We show how CIEN stock compares to 2,000+ US-based stocks, and to peers in the Electronic Technology sector and Telecommunications Equipment industry.
Please do not consider this data as investment advice. Data is downloaded from sources we deem reliable, but errors may occur.
Ciena Corp. engages in the provision of network and communication infrastructure. It operates through the following segments: Converged Packet Optical; Packet Networking; Optical Transport; and Software and Services. The Converged Packet Optical segment develops and sells optical processors, switching systems and operating system software. The Packet Networking segment includes service delivery switches, services aggregation switches, and ethernet packet configurations. The Optical Transport segment manufactures and trades optical transport systems, common photonic layer, data networking products, data center interconnection and virtual networks. The Software and Services segment provides wide area network controller, network functions virtualization platform, and software applications. The company was founded by Patrick H. Nettles in November 1992 and is headquartered in Hanover, MD.
Many of the following risk metrics are standardized and transformed into quantitative factors in institutional-level risk models.
Rankings below represent percentiles from 1 to 100, with 1 being the lowest rating of risk.
Stocks with higher beta exhibit higher sensitivity to the ups and downs in the market. (↑↑)
Stocks with higher market capitalization often have lower risk. (↑↓)
Higher average daily dollar volume over the past 30 days implies lower liquidity risk. (↑↓)
Higher price momentum stocks, aka recent winners, equate to lower risk for many investors. (↑↓)
Style risk factors often include measures of profitability and payout levels.
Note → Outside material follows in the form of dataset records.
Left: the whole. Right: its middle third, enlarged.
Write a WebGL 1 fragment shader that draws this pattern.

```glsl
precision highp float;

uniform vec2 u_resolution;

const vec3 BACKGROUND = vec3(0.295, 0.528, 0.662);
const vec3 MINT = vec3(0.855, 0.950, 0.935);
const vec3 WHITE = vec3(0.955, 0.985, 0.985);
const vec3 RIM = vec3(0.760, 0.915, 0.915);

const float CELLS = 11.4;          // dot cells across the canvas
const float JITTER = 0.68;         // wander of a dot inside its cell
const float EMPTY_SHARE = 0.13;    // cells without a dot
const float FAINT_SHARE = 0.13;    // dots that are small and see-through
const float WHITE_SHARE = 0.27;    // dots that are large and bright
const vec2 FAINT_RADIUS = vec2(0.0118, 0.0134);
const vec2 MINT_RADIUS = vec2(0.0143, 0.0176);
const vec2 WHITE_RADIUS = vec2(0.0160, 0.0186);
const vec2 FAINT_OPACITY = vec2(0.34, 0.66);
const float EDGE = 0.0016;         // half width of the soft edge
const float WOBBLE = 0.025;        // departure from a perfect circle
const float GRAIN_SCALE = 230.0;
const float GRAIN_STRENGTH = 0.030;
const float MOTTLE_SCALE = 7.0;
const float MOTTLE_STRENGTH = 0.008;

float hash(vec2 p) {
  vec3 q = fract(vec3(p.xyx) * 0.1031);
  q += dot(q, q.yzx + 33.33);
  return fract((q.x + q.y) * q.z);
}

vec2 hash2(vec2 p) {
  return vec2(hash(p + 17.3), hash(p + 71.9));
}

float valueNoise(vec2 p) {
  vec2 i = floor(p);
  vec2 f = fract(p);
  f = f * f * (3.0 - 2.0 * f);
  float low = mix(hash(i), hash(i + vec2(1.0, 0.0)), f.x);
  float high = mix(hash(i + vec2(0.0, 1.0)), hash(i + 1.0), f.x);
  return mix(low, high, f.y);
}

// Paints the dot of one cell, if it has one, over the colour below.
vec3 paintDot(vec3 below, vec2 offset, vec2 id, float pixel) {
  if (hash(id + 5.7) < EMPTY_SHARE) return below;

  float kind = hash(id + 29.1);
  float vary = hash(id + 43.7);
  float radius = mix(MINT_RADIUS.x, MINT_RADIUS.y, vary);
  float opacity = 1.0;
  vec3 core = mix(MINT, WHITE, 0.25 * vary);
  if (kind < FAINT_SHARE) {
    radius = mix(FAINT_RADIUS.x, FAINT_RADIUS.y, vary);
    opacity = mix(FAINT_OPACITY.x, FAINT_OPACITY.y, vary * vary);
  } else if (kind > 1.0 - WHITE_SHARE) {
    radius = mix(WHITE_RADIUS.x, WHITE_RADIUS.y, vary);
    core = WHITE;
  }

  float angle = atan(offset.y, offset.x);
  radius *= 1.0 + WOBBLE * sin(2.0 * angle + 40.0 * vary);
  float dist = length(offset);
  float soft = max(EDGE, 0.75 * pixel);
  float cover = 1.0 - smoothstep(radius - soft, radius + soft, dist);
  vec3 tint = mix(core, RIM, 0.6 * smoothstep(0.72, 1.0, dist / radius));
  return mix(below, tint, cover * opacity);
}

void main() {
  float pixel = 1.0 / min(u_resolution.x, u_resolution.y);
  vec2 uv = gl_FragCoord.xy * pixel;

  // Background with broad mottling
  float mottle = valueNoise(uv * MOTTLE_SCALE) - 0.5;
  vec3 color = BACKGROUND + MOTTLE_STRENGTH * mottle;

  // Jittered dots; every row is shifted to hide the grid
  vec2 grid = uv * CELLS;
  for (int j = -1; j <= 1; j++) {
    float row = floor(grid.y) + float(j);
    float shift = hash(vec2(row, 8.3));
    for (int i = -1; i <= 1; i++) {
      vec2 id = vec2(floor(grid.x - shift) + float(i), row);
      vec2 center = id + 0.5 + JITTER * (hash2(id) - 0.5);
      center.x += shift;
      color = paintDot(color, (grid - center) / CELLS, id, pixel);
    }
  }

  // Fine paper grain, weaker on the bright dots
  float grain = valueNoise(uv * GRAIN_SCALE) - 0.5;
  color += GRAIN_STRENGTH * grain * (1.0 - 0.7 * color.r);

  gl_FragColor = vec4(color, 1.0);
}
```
Companies with higher earnings generally provide lower risk. (↑↓)
Companies with higher dividend yields, if sustaintable, are perceived to have lower risk. (↑↓)